▸ RECORDS PROVIDED
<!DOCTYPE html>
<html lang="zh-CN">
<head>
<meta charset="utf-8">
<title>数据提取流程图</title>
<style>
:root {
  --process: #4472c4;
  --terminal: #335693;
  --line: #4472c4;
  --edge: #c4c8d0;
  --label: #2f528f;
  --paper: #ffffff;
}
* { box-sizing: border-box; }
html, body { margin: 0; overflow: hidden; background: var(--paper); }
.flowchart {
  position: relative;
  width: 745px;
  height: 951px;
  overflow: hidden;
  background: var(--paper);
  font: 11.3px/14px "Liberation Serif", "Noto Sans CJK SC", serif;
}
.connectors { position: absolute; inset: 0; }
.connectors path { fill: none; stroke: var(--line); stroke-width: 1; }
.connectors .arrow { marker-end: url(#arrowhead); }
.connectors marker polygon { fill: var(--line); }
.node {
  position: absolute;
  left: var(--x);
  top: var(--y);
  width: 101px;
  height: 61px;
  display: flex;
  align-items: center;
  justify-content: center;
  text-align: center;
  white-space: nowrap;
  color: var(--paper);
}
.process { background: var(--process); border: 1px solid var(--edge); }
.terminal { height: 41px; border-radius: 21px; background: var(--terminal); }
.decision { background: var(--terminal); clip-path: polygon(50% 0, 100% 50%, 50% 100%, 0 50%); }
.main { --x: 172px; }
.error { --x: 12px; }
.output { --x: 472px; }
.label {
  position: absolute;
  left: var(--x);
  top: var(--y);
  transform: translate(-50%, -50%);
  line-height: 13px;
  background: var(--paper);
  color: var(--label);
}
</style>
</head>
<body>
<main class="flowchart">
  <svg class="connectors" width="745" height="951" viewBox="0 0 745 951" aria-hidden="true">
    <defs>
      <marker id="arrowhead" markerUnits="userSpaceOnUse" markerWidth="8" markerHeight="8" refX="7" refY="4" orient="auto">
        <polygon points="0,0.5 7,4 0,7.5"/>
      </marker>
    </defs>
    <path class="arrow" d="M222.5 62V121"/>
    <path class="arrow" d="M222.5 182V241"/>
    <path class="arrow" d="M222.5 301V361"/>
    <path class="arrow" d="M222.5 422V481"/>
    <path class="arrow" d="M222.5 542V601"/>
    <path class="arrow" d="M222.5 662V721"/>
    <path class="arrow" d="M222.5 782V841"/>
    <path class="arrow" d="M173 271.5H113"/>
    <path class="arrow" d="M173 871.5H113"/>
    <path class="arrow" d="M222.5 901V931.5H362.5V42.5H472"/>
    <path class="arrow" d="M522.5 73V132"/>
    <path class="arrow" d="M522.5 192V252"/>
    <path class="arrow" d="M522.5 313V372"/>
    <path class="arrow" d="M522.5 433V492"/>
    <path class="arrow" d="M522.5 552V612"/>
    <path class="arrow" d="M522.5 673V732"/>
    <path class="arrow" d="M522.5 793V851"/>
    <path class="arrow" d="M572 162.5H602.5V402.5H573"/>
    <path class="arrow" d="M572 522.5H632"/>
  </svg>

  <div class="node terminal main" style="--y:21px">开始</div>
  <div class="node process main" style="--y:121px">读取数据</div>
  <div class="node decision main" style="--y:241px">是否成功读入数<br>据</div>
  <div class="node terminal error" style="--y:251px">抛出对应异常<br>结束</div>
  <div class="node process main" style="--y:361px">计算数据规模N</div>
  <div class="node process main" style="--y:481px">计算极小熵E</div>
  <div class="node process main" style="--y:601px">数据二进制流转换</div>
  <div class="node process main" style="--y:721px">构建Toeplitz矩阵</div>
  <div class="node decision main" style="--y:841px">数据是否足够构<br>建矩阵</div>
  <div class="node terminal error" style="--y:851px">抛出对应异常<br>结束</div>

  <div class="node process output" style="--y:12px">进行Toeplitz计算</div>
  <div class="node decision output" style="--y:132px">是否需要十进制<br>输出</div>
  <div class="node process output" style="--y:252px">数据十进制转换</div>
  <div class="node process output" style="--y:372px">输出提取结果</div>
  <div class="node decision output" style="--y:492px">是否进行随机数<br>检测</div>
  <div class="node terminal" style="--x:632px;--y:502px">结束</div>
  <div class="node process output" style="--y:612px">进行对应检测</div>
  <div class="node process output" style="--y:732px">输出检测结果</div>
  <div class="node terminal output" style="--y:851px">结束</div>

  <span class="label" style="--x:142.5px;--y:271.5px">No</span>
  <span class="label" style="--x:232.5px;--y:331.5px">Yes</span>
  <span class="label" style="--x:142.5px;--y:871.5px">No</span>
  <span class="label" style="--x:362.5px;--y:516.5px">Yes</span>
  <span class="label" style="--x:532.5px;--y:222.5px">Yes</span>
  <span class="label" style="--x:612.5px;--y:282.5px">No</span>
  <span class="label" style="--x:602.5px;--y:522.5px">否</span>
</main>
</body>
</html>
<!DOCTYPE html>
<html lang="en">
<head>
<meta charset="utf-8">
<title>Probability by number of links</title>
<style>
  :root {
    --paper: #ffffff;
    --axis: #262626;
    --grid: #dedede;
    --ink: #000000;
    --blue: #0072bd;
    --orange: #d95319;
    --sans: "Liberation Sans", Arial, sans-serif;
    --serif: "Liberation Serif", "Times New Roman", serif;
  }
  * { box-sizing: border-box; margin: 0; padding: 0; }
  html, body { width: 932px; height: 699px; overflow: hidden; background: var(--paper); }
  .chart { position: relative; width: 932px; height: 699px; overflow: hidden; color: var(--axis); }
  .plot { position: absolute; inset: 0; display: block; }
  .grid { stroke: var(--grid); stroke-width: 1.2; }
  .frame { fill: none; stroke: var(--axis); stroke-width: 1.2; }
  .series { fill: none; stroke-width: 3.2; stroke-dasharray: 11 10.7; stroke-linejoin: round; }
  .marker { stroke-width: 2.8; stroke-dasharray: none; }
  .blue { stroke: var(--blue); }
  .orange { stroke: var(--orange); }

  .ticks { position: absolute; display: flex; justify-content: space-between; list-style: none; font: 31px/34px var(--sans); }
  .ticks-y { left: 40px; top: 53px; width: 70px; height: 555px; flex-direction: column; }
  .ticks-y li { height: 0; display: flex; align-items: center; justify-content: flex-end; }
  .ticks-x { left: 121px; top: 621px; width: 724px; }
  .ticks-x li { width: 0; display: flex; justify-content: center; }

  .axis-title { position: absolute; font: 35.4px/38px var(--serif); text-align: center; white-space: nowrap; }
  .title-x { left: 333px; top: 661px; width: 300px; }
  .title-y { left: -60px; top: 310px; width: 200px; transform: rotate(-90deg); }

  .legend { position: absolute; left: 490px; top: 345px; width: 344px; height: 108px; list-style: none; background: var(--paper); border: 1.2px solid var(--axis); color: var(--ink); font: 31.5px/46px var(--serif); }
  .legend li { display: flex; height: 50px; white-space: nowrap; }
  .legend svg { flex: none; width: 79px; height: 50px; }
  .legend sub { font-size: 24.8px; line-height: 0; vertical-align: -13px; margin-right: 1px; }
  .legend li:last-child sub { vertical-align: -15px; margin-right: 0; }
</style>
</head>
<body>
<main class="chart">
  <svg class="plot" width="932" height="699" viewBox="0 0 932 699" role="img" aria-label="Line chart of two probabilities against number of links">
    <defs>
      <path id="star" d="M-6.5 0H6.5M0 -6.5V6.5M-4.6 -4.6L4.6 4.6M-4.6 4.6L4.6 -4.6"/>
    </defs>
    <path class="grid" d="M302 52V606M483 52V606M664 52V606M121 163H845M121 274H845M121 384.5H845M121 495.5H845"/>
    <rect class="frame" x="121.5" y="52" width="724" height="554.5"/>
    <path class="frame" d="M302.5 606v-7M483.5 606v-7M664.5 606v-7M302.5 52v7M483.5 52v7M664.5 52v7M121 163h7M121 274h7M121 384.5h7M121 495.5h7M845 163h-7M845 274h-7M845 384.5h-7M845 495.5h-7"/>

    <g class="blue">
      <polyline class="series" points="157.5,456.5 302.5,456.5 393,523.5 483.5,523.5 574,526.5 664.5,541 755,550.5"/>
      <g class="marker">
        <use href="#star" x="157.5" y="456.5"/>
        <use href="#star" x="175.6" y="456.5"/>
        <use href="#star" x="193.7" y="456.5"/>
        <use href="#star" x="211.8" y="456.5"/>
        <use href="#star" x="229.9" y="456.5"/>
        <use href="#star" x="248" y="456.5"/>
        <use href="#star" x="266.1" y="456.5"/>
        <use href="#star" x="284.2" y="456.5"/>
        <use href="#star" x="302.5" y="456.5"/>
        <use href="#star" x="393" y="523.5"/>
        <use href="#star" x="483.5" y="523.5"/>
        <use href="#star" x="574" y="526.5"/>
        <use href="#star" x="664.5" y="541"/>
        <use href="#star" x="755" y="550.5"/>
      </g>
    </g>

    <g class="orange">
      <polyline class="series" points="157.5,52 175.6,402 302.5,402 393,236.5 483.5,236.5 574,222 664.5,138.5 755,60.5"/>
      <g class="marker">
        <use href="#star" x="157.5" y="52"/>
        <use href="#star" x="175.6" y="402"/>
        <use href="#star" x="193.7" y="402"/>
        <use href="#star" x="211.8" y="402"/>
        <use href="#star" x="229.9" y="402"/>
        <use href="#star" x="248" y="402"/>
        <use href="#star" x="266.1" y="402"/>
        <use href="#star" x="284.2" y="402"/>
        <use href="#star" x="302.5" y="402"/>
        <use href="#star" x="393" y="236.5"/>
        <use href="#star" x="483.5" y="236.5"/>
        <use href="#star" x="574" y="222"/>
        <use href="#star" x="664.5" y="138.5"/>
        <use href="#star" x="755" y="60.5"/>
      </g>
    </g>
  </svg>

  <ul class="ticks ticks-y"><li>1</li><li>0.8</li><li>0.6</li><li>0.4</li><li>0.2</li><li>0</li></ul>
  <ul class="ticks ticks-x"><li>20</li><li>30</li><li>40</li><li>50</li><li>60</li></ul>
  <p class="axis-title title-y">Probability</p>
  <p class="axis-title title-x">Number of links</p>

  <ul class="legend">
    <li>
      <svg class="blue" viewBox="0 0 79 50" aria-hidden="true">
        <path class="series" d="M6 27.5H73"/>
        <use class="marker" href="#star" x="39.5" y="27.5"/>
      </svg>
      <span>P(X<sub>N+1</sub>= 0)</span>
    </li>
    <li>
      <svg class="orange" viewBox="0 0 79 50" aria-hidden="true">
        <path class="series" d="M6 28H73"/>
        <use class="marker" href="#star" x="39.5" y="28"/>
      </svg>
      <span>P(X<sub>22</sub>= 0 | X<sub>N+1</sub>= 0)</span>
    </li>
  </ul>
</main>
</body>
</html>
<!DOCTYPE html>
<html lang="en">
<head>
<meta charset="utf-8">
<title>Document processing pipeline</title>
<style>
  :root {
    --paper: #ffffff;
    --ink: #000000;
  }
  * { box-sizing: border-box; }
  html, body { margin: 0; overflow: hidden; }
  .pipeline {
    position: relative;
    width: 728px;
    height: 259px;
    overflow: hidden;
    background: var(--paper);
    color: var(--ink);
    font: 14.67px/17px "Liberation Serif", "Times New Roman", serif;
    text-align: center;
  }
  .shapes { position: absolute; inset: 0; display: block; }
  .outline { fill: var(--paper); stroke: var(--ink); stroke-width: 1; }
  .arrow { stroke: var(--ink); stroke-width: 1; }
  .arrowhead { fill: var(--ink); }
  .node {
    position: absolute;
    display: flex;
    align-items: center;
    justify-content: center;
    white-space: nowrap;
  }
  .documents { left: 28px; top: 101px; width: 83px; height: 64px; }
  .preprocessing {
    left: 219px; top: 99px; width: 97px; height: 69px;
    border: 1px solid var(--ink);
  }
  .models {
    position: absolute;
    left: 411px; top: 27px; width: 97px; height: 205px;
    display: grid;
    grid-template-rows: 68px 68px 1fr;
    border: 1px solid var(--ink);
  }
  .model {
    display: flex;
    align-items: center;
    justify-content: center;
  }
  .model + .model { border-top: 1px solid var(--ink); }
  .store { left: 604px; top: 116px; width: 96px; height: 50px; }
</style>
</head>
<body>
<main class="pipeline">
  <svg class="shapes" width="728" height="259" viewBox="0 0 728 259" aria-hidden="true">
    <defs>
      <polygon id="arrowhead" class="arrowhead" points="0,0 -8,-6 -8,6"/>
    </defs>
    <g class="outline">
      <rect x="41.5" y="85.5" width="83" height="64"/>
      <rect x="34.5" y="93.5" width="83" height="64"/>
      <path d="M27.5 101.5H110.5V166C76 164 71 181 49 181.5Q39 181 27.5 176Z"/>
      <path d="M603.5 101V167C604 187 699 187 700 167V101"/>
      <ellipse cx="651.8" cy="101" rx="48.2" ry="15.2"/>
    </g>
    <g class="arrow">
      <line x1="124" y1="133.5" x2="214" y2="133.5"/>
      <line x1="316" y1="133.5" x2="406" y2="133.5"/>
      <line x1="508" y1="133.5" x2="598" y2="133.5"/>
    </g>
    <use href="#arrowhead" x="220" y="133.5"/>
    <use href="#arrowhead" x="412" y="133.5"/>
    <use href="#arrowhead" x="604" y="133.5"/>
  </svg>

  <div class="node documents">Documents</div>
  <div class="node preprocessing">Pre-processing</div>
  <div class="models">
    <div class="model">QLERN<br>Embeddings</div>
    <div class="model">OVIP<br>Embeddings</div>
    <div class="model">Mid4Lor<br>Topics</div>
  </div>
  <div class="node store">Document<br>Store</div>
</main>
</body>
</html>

▸ INSTRUCTIONS TO FOLLOW
Going through the entries above, tally each line that has the word "justify". Answer with the number only.

▸ OUTPUT FOR THIS TASK
6